Object of the Week

The Hottest New Pasta Shape Was Born From a Podcast

Bucatini is so 2020

Rob Walker
Published in
4 min readMar 25, 2021
Enlarged view of a new type of pasta called “cascatelli.” The pasta has a U-shape with a ribbed outer edge.
Photo illustration: Save As/Medium; Source: Scott Gordon Bleicher/Dan Pashman

Object of the Week is a column exploring the objects a culture obsesses over and what that reveals about us.

The 21st century has been a time of constant technical innovation — and a time for ridiculously overthinking food. These seemingly unrelated meta-trends have now coalesced in cascatelli, a brand new and meticulously engineered pasta devised over a period of three years by the host of the popular food podcast, The Sporkful.

Naturally, it’s a hit. In the first week of its formal unveiling to the public, the novel noodle has been hyped everywhere from Today to Eater to NPR to the design blog Core77. You can order some here — a pack of four one-pound boxes goes for $17.99 — but thanks to boiling demand you’ll have to wait at least eight to 10 weeks.

Like many contemporary innovations, cascatelli was created as a result of dissatisfaction with something that was actually perfectly fine: in this case, all extant pasta. Dismissing spaghetti, for instance, Sporkful host and creator Dan Pashman informed one interviewer that: “It’s just a tube.” To fight back against this supposed problem, he envisioned a pasta influenced by his favorite pasta elements, notably the “ruffles” of mafalde noodles, and the hollow center of bucatini (a noodle with its own fanatic following).

Crucially, Pashman made clear from the outset that he did not want to create a mere gimmick, but rather something that could plausibly join the pasta canon.

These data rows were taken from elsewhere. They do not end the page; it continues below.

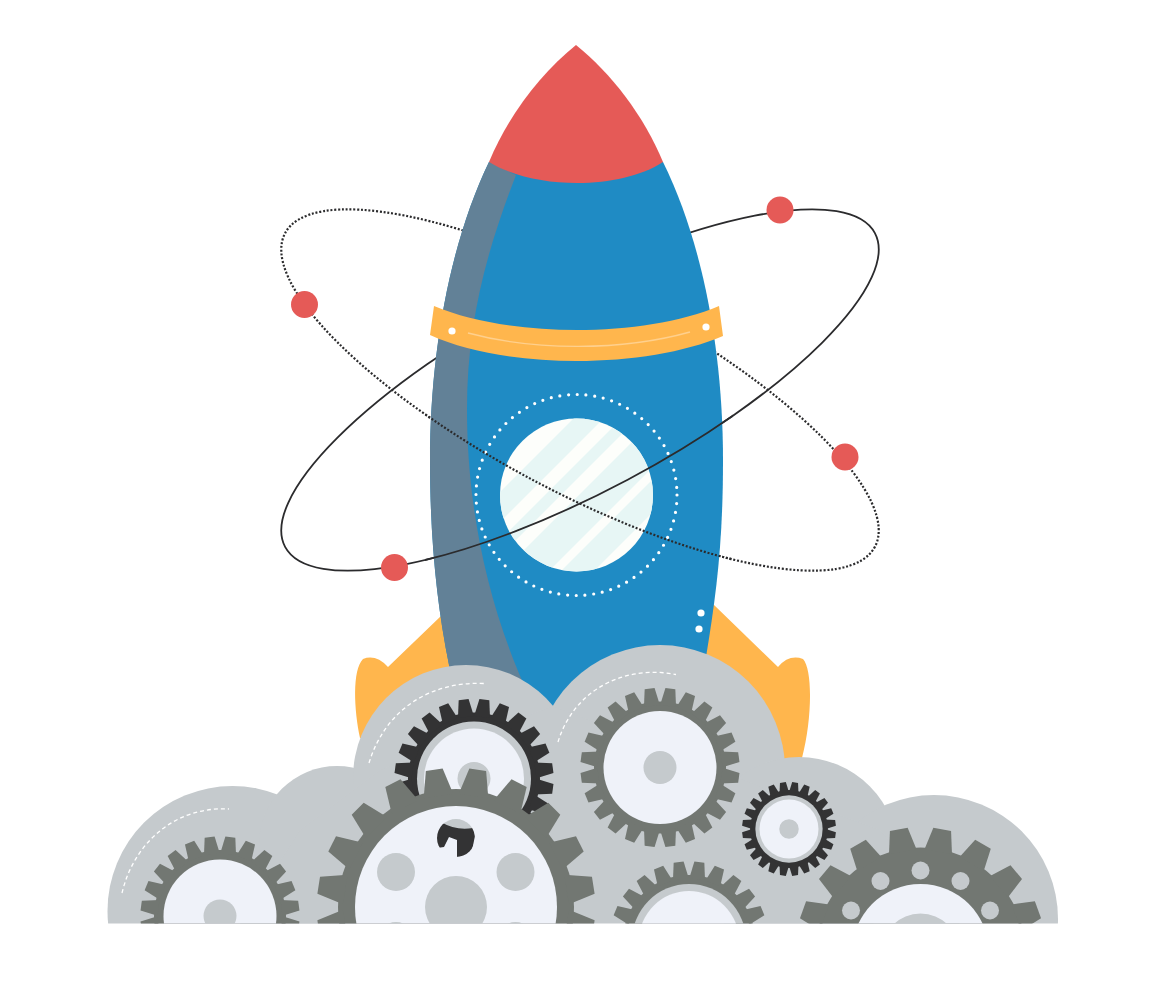
<!DOCTYPE html>
<html lang="en">
<head>
<meta charset="utf-8">
<title>Rocket launch with gears</title>
<style>
:root{--red:#e55a57;--blue:#1f8bc4;--shade:#628197;--yellow:#ffb64d;--cloud:#c5cacd;--steel:#727772;--dark:#333334;--plate:#eff2f9;--line:#2b2b2d;--glass:#fdfefb;--glint:#e7f6f5}
html,body{margin:0;background:#fff;overflow:hidden}
svg{display:block;width:1167px;height:985px}
.red{fill:var(--red)}.blue{fill:var(--blue)}.shade{fill:var(--shade)}.yellow{fill:var(--yellow)}
.cloud{fill:var(--cloud)}.steel{fill:var(--steel)}.dark{fill:var(--dark)}.plate{fill:var(--plate)}
.white{fill:#fff}.glint{fill:var(--glint)}
.orbit{fill:none;stroke:var(--line);stroke-width:1.8}
.dotted{stroke-width:2.2;stroke-dasharray:2 1.8}
.seam{fill:none;stroke:#fff;stroke-width:1.3;stroke-dasharray:4 3}
</style>
</head>
<body>
<svg viewBox="0 0 1167 985" role="img" aria-label="Rocket rising from clouds of gears, circled by two atomic orbits">
<defs>
  <clipPath id="ground"><rect width="1167" height="923.5"/></clipPath>
  <clipPath id="orbit-front"><rect x="425" y="380" width="308" height="230"/></clipPath>
  <clipPath id="window"><circle cx="576.5" cy="495" r="76.5"/></clipPath>
  <clipPath id="gear-hole"><circle cx="456" cy="838" r="19"/></clipPath>

  <g id="orbits">
    <ellipse class="orbit" rx="334" ry="101.6" transform="translate(580 390) rotate(-28)"/>
    <ellipse class="orbit dotted" rx="334" ry="101.6" transform="translate(580 390) rotate(28)"/>
  </g>

  <polygon id="tooth" points="-8,-62 -5,-79.5 5,-79.5 8,-62"/>
  <g id="four-teeth">
    <use href="#tooth" transform="rotate(7.5)"/><use href="#tooth" transform="rotate(22.5)"/>
    <use href="#tooth" transform="rotate(37.5)"/><use href="#tooth" transform="rotate(52.5)"/>
  </g>
  <g id="gear">
    <circle r="66"/>
    <use href="#four-teeth"/><use href="#four-teeth" transform="rotate(60)"/>
    <use href="#four-teeth" transform="rotate(120)"/><use href="#four-teeth" transform="rotate(180)"/>
    <use href="#four-teeth" transform="rotate(240)"/><use href="#four-teeth" transform="rotate(300)"/>
  </g>
  <g id="gear-face">
    <circle class="cloud" r="57"/><circle class="plate" r="50"/><circle class="cloud" r="16.5"/>
  </g>
  <g id="gear-face-wide">
    <circle class="plate" r="56.5"/><circle class="cloud" r="16.5"/>
  </g>

  <polygon id="big-tooth" points="-15,-112 -8.5,-139 8.5,-139 15,-112"/>
  <g id="big-teeth">
    <use href="#big-tooth" transform="rotate(9)"/><use href="#big-tooth" transform="rotate(27)"/>
    <use href="#big-tooth" transform="rotate(45)"/><use href="#big-tooth" transform="rotate(63)"/>
    <use href="#big-tooth" transform="rotate(81)"/>
  </g>

  <polygon id="wide-tooth" points="-14,-102 -9,-125 9,-125 14,-102"/>
  <g id="wide-teeth">
    <use href="#wide-tooth" transform="rotate(10)"/><use href="#wide-tooth" transform="rotate(30)"/>
    <use href="#wide-tooth" transform="rotate(50)"/><use href="#wide-tooth" transform="rotate(70)"/>
  </g>
</defs>

<rect class="white" width="1167" height="985"/>
<use href="#orbits"/>

<g id="fins" class="yellow">
  <path d="M441 616L388 667Q376 654 363 659C352 670 354 710 360 738L420 760L460 660Z"/>
  <path d="M713 604L778 667Q789 654 803 659C813 670 812 720 802 758L760 770L700 660Z"/>
</g>

<g id="rocket">
  <path class="blue" d="M489 162C449 245 430 355 430 460C430 540 437 605 449 665L470 720H690L706 657C717 590 723 540 723 460C723 355 704 245 663 162Z"/>
  <path class="shade" d="M489 162C449 245 430 355 430 460C430 540 437 605 449 665L460 700H531C487 608 467 505 467 410C467 325 485 255 516 175Z"/>
  <path class="red" d="M576 45C541 73 508 116 489 162C535 190 620 190 663 162C644 116 611 73 576 45Z"/>
  <path class="yellow" d="M434 306C510 338 643 338 719 306L723 336C646 369 507 370 430 335Z"/>
  <path d="M468 333C535 351 622 351 690 332" fill="none" stroke="#ffd08d" stroke-width="1.4"/>
  <g class="white">
    <circle cx="452" cy="331" r="3.6"/><circle cx="706" cy="327" r="3.6"/>
    <circle cx="701" cy="613" r="3.6"/><circle cx="699" cy="629" r="3.6"/>
  </g>
  <circle cx="576.5" cy="495" r="100.5" fill="none" stroke="#fff" stroke-width="3.2" stroke-linecap="round" stroke-dasharray="0 8.77"/>
  <g clip-path="url(#window)">
    <rect x="500" y="418" width="154" height="154" fill="var(--glass)"/>
    <g class="glint">
      <polygon points="480,512 592,400 622,400 480,542"/>
      <polygon points="480,560 640,400 656,400 480,576"/>
      <polygon points="480,594 670,404 670,450 480,640"/>
      <polygon points="540,592 670,462 670,495 560,605"/>
    </g>
  </g>
</g>

<g clip-path="url(#orbit-front)"><use href="#orbits"/></g>
<g id="electrons" class="red">
  <circle cx="780" cy="210" r="13.5"/><circle cx="304.500" cy="304.500" r="13.5"/>
  <circle cx="845" cy="457" r="13.5"/><circle cx="394.500" cy="567.500" r="13.5"/>
</g>

<g clip-path="url(#ground)">
  <g id="clouds" class="cloud">
    <circle cx="232.500" cy="911" r="125"/><circle cx="337" cy="844" r="78"/>
    <circle cx="466" cy="778" r="113"/><circle cx="660" cy="770" r="125"/>
    <circle cx="799" cy="857" r="100"/><circle cx="934" cy="919" r="124"/>
    <polygon points="240,924 300,830 380,770 553,706 770,790 880,830 960,924"/>
  </g>
  <g class="seam">
    <path d="M122 893C134 842 176 806 229 809"/>
    <path d="M369 763C385 710 430 681 484 683.500"/>
    <path d="M558 742C573 692 622 664 676 674.500"/>
  </g>

  <g id="gear-left" transform="translate(220 916)"><use href="#gear" class="steel"/><use href="#gear-face-wide"/></g>
  <g id="gear-dark" transform="translate(474 778.500)"><use href="#gear" class="dark"/><use href="#gear-face"/></g>
  <g id="gear-centre" transform="translate(660 767.500)"><use href="#gear" class="steel"/><use href="#gear-face-wide"/></g>
  <g id="gear-small" transform="translate(789 829) scale(.59)"><use href="#gear" class="dark"/><use href="#gear-face"/></g>
  <g id="gear-low" transform="translate(689 941)">
    <use href="#gear" class="steel"/><circle class="cloud" r="57"/><circle class="plate" r="50"/>
  </g>

  <g id="gear-large">
    <g class="steel" transform="translate(456 907)">
      <circle r="118"/>
      <use href="#big-teeth"/><use href="#big-teeth" transform="rotate(90)"/>
      <use href="#big-teeth" transform="rotate(180)"/><use href="#big-teeth" transform="rotate(270)"/>
    </g>
    <circle class="plate" cx="456" cy="907" r="101"/>
    <g class="cloud">
      <circle cx="456" cy="907" r="31"/>
      <circle cx="396" cy="872" r="19"/><circle cx="515.500" cy="872" r="19"/>
      <circle cx="396" cy="941" r="19"/><circle cx="515.500" cy="941" r="19"/>
    </g>
    <g clip-path="url(#gear-hole)">
      <circle class="plate" cx="456" cy="838" r="19"/>
      <path class="cloud" d="M434 815H480V838L456 834L434 824Z"/>
      <path class="dark" d="M434 825L441 822Q456 831 473 828L475 836L470 860H457V840L449 837L444 847L436 848Z"/>
    </g>
  </g>

  <g id="gear-right" transform="translate(920.500 952.500)">
    <g class="steel">
      <circle r="105"/>
      <use href="#wide-teeth"/><use href="#wide-teeth" transform="rotate(-80)"/>
    </g>
    <g class="cloud">
      <circle cy="-82" r="9"/><circle cx="-40" cy="-71.500" r="9"/><circle cx="40" cy="-71.500" r="9"/>
      <circle cx="-69.500" cy="-42" r="9"/><circle cx="69.500" cy="-42" r="9"/>
    </g>
    <circle class="plate" r="68.500"/><circle class="cloud" r="39"/>
  </g>
</g>
</svg>
</body>
</html>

Crucially, Pashman had a specific set of criteria for judging pasta shapes in general, and thus his dream shape in particular. These are sauceability (how sauce adheres to the shape), forkability (ease of getting and keeping the pasta on a fork), and toothsinkability (how good the pasta feels to bite into). Everybody loves a set of comprehensible guidelines that they can debate. Surely one of the things that has made cascatelli an online hit is the endlessly reproduced schematics treating the pasta like the technically engineered object that it is — illustrating how its “trough” element boosts…



Rob Walker

Author The Art of Noticing. Related newsletter at https://robwalker.substack.com